:: Problem requirements ::
Read the records below and report each line in which "hash" occurs.

:: Given entries ::

----------------

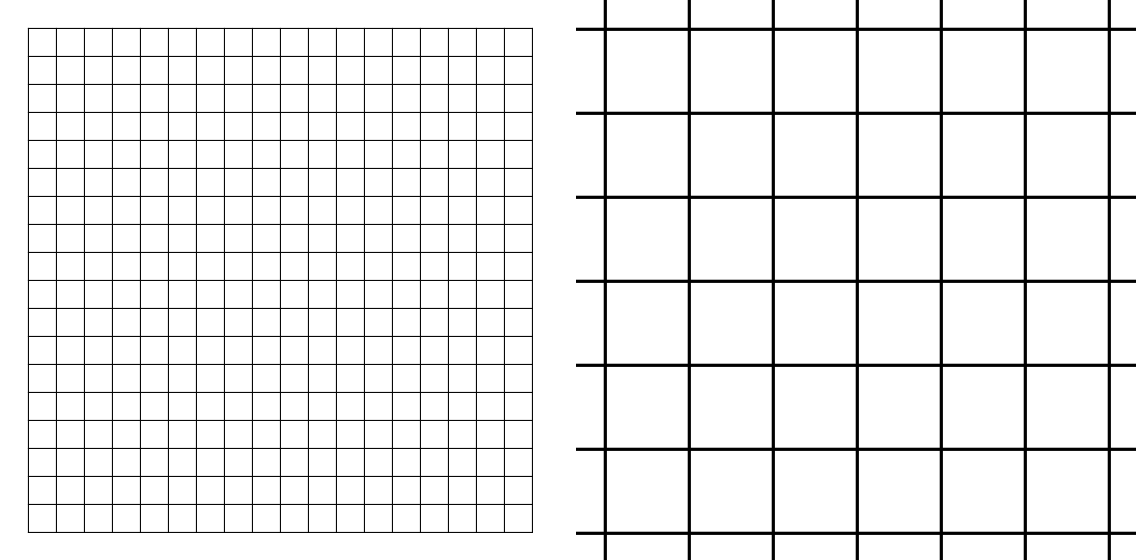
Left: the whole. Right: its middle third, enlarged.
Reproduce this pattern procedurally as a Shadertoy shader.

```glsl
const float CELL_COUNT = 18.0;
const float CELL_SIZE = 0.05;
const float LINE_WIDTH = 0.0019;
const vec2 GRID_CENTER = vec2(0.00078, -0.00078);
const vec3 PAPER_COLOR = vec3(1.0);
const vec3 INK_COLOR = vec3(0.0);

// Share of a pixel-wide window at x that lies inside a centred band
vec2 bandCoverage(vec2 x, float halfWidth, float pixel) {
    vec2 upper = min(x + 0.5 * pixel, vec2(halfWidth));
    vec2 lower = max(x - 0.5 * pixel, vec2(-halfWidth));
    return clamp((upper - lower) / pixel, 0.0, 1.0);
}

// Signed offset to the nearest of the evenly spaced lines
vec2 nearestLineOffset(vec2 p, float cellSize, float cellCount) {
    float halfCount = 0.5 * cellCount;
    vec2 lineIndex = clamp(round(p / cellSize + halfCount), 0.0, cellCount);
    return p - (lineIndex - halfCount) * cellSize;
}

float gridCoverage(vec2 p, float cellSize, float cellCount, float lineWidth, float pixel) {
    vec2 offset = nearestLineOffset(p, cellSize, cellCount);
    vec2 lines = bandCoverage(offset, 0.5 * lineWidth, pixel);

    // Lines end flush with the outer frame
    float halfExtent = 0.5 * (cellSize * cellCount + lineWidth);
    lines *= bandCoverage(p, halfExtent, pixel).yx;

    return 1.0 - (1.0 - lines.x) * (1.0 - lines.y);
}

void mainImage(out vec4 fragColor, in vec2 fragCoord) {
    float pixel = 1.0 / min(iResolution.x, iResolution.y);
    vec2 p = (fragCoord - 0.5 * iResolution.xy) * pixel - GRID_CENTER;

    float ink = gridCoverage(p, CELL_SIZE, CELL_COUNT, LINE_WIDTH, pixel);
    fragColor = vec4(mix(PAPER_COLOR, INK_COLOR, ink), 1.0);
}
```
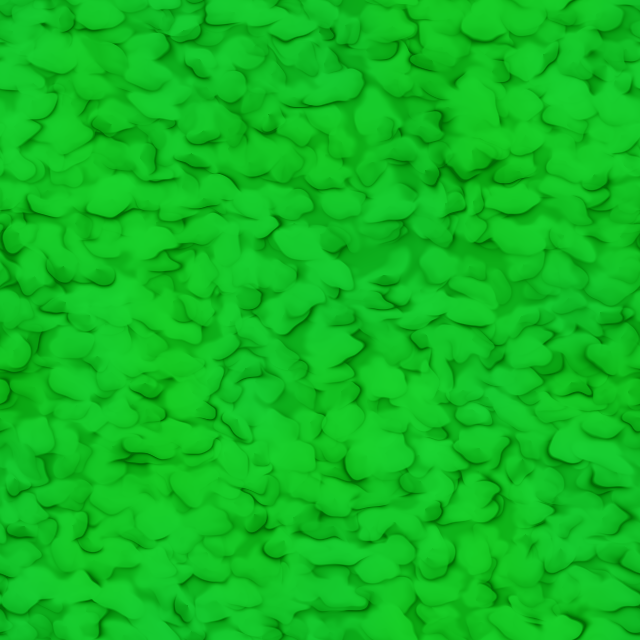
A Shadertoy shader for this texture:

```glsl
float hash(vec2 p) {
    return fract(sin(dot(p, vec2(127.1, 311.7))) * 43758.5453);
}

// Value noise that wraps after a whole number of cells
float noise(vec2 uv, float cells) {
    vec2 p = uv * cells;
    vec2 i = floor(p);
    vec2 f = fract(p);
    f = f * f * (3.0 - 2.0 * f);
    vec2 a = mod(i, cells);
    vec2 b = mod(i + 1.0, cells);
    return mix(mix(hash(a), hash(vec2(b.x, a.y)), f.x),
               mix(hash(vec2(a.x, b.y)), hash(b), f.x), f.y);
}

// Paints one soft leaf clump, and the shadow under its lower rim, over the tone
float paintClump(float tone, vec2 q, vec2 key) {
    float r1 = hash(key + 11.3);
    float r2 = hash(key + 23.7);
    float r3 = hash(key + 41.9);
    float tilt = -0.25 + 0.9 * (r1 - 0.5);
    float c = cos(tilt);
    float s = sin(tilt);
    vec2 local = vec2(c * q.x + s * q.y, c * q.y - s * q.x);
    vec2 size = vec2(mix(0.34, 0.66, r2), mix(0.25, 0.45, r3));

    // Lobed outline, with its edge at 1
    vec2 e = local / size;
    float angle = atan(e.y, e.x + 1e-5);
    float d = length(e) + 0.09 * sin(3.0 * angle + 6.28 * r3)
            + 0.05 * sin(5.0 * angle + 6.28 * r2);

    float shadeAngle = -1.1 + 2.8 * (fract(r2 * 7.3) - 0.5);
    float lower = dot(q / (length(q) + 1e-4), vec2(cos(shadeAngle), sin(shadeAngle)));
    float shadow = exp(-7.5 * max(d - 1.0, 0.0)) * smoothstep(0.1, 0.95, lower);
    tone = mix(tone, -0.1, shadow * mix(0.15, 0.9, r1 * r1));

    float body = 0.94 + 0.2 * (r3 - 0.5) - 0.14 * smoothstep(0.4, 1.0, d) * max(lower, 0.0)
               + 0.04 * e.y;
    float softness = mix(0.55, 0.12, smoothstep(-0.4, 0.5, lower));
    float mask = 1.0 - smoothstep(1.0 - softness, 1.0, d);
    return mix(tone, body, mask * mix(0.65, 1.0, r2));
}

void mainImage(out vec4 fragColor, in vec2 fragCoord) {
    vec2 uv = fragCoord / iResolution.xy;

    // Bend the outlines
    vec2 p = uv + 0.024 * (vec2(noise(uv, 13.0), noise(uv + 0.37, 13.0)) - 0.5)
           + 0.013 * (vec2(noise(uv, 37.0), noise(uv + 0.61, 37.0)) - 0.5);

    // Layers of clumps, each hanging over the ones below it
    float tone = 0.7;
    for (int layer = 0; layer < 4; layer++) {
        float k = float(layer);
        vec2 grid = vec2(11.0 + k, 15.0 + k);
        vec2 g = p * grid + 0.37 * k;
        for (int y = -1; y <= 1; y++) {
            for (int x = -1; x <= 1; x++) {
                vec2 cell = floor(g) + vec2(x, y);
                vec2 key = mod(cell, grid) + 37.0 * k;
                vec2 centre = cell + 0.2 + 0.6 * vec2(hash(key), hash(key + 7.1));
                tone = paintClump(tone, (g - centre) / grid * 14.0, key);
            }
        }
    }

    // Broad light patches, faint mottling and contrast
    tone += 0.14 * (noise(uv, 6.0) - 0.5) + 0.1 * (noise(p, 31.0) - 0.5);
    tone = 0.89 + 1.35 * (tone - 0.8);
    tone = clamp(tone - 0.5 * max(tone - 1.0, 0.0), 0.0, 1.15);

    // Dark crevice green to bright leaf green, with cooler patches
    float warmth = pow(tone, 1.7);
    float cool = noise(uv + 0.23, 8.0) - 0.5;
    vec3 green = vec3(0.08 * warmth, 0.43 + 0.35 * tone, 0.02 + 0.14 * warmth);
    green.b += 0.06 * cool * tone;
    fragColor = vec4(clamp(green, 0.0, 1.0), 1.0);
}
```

----------------

:: Task solution ::
float hash(vec2 p) {
    return mix(mix(hash(a), hash(vec2(b.x, a.y)), f.x),
               mix(hash(vec2(a.x, b.y)), hash(b), f.x), f.y);
    float r1 = hash(key + 11.3);
    float r2 = hash(key + 23.7);
    float r3 = hash(key + 41.9);
                vec2 centre = cell + 0.2 + 0.6 * vec2(hash(key), hash(key + 7.1));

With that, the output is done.